[To do]: Find every line below that contains the word "moves" and copy it out.

[Data supplied]:
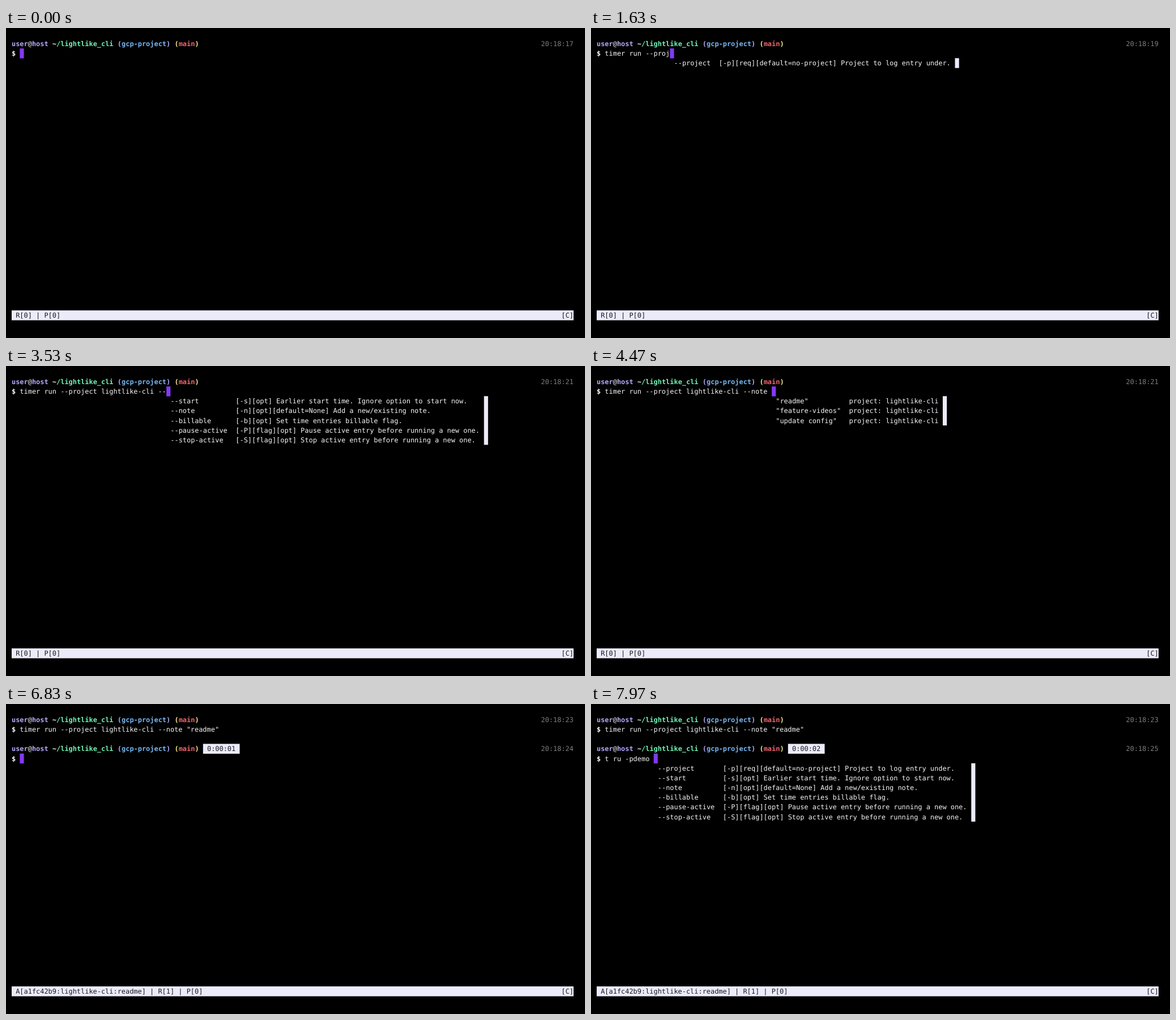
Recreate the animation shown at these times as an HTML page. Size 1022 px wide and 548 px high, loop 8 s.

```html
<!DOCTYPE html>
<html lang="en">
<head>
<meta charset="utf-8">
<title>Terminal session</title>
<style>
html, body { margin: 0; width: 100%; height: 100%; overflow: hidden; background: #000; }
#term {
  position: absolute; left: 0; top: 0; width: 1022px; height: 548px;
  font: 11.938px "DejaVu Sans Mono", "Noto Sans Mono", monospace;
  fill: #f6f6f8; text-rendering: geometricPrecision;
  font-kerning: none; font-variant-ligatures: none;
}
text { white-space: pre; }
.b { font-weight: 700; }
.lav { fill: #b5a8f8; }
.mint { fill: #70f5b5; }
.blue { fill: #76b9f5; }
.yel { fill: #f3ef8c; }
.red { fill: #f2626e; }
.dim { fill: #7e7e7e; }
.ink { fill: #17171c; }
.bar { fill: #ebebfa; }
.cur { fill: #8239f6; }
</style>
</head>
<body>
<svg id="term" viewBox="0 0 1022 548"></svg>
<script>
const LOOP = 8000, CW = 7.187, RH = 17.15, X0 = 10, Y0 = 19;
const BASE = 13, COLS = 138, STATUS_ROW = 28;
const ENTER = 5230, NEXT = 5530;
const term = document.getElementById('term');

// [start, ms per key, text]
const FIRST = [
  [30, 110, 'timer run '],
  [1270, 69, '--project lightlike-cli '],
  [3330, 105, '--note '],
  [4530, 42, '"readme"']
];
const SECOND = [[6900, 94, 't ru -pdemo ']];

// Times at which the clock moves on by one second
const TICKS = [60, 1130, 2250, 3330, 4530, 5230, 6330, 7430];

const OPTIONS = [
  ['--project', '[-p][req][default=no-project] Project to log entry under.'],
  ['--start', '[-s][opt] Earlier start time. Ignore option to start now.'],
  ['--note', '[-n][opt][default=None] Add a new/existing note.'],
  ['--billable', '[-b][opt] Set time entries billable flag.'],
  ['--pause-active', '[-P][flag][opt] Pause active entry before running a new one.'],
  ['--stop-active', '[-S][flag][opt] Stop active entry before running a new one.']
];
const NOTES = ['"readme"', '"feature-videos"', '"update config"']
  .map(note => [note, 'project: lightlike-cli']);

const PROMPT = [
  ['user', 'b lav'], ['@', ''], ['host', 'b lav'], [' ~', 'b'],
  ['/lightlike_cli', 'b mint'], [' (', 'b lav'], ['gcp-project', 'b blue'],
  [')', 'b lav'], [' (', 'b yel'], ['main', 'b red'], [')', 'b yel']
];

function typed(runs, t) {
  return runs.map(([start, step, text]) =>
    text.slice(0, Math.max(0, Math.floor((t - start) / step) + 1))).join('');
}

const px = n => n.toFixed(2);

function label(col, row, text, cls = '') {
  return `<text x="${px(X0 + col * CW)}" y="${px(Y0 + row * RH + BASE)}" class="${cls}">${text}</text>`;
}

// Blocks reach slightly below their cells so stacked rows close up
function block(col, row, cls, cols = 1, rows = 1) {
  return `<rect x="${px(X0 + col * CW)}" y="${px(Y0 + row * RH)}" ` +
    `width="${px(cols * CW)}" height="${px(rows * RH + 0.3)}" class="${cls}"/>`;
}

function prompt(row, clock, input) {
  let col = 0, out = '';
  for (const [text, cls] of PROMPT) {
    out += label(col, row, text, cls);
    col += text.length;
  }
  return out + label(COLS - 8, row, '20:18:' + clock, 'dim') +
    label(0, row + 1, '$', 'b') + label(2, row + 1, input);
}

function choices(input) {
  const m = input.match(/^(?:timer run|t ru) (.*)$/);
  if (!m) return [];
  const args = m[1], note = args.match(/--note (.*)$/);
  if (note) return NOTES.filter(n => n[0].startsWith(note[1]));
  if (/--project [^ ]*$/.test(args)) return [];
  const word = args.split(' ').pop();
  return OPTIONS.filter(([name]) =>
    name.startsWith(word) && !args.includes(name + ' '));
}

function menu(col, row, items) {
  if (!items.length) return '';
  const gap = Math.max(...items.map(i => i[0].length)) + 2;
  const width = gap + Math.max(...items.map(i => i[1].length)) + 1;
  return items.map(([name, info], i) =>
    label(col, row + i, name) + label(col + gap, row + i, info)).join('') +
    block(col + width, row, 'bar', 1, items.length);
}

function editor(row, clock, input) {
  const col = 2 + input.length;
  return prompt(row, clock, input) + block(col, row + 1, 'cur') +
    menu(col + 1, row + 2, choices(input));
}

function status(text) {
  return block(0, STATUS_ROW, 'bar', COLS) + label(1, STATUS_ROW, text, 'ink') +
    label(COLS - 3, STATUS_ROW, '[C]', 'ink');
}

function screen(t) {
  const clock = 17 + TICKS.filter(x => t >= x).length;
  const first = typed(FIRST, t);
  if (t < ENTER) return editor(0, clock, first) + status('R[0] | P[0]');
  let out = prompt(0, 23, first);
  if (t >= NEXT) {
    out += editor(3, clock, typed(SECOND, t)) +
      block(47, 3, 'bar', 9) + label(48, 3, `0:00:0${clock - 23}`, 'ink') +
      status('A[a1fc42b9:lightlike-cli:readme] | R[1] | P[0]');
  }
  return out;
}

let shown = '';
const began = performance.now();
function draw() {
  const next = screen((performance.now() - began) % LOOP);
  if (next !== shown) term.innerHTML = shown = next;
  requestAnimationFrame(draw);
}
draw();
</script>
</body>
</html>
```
--
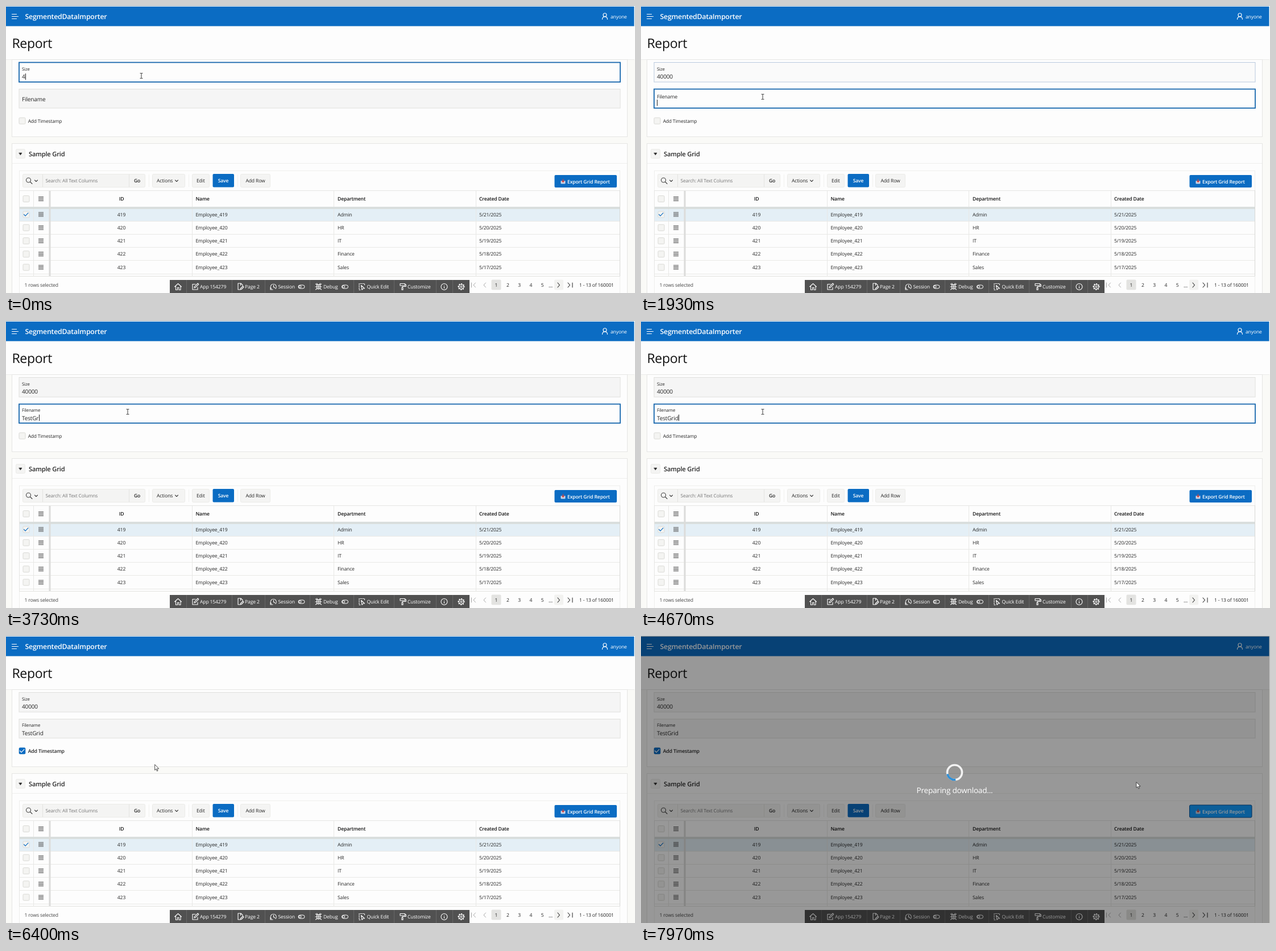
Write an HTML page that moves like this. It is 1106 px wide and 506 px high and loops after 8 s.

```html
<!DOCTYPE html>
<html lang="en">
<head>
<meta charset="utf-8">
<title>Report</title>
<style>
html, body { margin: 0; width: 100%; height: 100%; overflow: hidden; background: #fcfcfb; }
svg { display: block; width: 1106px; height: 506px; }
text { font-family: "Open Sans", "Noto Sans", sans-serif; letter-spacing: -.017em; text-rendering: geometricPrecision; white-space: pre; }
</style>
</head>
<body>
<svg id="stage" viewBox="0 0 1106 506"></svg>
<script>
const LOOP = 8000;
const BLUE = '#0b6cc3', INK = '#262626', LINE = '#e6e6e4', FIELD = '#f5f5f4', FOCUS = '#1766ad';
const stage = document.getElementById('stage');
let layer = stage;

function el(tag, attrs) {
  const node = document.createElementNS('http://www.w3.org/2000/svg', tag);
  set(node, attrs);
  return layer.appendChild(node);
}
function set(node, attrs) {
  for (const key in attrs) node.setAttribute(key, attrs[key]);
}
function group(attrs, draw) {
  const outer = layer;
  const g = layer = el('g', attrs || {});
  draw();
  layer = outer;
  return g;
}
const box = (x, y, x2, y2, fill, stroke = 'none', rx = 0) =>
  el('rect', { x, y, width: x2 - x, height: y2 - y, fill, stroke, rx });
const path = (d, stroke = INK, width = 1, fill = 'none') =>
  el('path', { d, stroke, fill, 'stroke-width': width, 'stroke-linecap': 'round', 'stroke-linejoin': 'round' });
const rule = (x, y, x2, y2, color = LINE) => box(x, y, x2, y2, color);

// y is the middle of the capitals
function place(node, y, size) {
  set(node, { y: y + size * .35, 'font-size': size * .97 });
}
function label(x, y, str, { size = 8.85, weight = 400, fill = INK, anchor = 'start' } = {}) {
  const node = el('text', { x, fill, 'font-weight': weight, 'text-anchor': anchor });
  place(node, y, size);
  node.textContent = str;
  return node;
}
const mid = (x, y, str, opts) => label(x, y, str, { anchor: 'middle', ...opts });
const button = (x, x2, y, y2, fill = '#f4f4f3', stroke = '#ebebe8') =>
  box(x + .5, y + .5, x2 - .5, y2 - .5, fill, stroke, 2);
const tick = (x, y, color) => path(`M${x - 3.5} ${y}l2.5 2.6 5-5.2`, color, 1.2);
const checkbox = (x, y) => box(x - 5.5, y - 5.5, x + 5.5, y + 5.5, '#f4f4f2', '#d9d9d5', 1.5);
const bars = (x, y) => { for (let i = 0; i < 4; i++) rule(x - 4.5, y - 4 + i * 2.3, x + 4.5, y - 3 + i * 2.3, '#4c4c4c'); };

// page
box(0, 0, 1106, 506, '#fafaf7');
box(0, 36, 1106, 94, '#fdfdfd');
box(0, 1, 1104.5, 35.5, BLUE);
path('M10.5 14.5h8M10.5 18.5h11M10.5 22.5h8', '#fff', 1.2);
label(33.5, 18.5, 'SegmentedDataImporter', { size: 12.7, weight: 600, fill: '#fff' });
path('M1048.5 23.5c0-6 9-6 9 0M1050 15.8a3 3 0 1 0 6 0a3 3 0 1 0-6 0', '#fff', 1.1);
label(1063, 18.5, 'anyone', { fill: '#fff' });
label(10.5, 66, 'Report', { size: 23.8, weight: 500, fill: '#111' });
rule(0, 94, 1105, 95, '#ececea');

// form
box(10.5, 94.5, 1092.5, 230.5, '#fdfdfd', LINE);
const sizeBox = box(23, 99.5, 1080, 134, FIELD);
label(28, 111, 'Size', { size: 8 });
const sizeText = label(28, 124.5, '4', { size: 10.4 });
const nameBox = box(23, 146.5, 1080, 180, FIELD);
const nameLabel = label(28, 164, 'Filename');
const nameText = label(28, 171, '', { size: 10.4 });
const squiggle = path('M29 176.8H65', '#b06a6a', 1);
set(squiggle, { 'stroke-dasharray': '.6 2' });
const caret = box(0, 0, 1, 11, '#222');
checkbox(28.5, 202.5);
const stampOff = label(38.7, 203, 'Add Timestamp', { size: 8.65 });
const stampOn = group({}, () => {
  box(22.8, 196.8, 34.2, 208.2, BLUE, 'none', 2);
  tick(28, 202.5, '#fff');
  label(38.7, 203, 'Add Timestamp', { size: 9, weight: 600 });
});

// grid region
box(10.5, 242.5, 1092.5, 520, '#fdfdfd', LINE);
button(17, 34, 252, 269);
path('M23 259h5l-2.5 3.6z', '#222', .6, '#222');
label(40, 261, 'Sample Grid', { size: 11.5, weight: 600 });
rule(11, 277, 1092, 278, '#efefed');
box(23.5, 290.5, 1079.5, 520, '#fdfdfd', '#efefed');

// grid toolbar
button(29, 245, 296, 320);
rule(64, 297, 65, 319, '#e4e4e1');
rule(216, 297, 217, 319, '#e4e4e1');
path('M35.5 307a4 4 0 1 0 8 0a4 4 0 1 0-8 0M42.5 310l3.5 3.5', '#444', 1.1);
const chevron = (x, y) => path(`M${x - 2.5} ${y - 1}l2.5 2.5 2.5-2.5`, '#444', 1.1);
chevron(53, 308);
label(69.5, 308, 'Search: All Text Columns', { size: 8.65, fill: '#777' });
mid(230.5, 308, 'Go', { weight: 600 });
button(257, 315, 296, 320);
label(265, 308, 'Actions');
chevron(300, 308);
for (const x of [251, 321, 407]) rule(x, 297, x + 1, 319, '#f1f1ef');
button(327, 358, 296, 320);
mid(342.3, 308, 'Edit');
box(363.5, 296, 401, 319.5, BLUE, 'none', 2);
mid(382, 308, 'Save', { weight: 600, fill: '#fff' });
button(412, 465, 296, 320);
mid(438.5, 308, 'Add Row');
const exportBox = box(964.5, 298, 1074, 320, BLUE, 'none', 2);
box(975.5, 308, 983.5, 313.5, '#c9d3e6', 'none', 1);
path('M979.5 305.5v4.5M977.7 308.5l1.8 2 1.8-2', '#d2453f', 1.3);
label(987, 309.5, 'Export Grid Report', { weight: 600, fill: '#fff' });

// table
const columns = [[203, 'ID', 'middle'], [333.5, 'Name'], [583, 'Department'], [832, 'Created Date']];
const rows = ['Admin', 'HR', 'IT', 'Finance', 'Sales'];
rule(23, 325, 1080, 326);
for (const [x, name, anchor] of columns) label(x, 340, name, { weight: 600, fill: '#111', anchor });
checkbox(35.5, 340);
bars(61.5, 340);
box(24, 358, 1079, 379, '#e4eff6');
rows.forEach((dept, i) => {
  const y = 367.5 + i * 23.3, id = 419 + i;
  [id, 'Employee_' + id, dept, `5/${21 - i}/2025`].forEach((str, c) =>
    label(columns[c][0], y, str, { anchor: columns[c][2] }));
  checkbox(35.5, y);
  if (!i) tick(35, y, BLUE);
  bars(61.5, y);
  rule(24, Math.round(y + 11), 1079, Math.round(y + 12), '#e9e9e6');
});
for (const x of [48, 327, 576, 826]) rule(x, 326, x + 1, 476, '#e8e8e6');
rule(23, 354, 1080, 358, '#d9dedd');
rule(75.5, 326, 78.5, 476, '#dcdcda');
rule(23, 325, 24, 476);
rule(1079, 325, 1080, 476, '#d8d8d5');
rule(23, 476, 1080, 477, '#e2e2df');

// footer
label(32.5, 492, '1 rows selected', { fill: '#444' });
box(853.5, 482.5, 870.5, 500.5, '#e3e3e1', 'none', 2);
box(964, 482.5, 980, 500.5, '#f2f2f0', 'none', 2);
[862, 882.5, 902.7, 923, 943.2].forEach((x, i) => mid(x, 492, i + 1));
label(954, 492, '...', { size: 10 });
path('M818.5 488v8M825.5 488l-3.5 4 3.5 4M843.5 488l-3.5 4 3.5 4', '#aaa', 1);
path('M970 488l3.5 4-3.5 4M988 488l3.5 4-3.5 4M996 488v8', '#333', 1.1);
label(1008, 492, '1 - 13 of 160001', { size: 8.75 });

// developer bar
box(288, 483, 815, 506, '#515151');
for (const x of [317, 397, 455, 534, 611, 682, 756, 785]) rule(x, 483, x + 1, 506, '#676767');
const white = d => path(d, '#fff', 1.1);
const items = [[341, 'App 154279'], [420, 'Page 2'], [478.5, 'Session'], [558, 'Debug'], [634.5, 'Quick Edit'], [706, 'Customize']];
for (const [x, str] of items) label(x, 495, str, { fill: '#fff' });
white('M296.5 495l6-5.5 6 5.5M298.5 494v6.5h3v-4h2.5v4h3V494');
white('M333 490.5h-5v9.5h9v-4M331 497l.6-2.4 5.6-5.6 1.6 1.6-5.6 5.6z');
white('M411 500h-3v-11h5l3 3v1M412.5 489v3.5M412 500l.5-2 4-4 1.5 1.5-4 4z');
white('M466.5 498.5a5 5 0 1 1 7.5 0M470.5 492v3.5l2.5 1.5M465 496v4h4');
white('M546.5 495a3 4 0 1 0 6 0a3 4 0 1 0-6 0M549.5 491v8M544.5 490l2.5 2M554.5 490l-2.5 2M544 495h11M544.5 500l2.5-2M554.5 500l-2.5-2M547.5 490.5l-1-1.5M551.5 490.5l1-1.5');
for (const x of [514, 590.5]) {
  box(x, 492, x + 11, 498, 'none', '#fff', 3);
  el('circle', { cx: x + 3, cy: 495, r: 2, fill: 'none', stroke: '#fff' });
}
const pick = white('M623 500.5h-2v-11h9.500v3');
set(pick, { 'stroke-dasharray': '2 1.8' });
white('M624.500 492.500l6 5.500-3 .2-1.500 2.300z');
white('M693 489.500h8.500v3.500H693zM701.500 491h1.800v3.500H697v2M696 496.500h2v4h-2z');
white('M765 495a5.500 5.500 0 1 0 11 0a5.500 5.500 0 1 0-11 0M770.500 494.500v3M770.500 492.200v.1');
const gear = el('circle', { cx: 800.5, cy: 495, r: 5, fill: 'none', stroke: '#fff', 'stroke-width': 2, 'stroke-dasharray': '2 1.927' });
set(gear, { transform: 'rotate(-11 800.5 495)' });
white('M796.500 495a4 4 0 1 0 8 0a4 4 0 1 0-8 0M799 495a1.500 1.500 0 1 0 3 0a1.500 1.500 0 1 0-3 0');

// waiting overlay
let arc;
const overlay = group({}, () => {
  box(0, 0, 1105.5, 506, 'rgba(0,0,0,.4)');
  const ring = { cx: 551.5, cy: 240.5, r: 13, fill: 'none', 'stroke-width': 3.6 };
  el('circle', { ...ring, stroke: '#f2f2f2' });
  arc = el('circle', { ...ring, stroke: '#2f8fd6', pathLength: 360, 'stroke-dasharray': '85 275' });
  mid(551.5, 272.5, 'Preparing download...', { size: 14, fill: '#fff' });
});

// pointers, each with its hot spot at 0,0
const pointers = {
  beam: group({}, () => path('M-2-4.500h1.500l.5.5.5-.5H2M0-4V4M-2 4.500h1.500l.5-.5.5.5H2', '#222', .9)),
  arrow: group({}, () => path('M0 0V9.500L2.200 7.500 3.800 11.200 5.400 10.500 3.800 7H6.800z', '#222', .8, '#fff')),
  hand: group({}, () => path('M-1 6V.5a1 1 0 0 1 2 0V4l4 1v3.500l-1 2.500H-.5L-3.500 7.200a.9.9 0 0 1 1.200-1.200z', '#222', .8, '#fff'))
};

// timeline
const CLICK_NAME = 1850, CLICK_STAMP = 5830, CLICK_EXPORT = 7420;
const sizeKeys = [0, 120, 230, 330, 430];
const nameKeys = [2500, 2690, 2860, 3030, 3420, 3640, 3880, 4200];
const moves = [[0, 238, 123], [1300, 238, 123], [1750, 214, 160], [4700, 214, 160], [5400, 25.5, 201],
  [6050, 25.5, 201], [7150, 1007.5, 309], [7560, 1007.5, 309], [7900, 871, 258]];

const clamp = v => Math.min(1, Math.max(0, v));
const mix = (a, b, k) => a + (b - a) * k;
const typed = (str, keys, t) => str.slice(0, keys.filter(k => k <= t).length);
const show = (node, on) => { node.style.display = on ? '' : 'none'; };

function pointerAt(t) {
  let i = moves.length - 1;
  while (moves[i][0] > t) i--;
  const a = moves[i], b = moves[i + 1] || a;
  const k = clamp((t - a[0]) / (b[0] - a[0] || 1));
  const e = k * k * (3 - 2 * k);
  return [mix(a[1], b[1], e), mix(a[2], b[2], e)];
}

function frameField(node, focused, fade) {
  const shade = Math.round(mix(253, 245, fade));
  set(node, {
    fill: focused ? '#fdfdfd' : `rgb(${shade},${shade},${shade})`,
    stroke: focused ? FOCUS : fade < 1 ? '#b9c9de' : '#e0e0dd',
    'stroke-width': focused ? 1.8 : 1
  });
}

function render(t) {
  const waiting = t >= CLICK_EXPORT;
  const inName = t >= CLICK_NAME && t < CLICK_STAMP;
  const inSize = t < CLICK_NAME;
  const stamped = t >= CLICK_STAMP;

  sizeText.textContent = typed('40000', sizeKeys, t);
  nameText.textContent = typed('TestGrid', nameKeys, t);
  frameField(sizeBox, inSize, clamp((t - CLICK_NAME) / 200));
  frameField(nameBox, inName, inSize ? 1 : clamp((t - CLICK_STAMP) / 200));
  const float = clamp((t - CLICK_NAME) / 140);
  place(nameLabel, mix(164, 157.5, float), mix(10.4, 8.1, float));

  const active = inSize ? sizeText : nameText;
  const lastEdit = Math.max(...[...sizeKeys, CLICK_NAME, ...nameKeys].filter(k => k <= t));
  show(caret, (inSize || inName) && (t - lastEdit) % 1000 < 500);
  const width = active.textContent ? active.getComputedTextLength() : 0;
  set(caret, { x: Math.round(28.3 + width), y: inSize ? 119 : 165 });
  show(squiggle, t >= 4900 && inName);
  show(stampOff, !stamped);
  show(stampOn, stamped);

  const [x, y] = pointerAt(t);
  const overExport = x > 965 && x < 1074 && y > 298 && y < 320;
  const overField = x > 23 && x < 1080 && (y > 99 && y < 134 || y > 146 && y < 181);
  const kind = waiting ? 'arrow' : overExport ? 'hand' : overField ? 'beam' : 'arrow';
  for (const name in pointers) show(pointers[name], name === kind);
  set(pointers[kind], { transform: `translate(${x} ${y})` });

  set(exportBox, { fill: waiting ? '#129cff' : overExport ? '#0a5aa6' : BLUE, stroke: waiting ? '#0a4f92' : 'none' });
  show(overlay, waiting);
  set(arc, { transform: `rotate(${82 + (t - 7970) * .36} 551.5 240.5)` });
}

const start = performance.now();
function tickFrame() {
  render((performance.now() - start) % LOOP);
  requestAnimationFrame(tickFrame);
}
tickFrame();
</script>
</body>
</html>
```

[Output for this exercise]:
// Times at which the clock moves on by one second
Write an HTML page that moves like this. It is 1106 px wide and 506 px high and loops after 8 s.
const moves = [[0, 238, 123], [1300, 238, 123], [1750, 214, 160], [4700, 214, 160], [5400, 25.5, 201],
  let i = moves.length - 1;
  while (moves[i][0] > t) i--;
  const a = moves[i], b = moves[i + 1] || a;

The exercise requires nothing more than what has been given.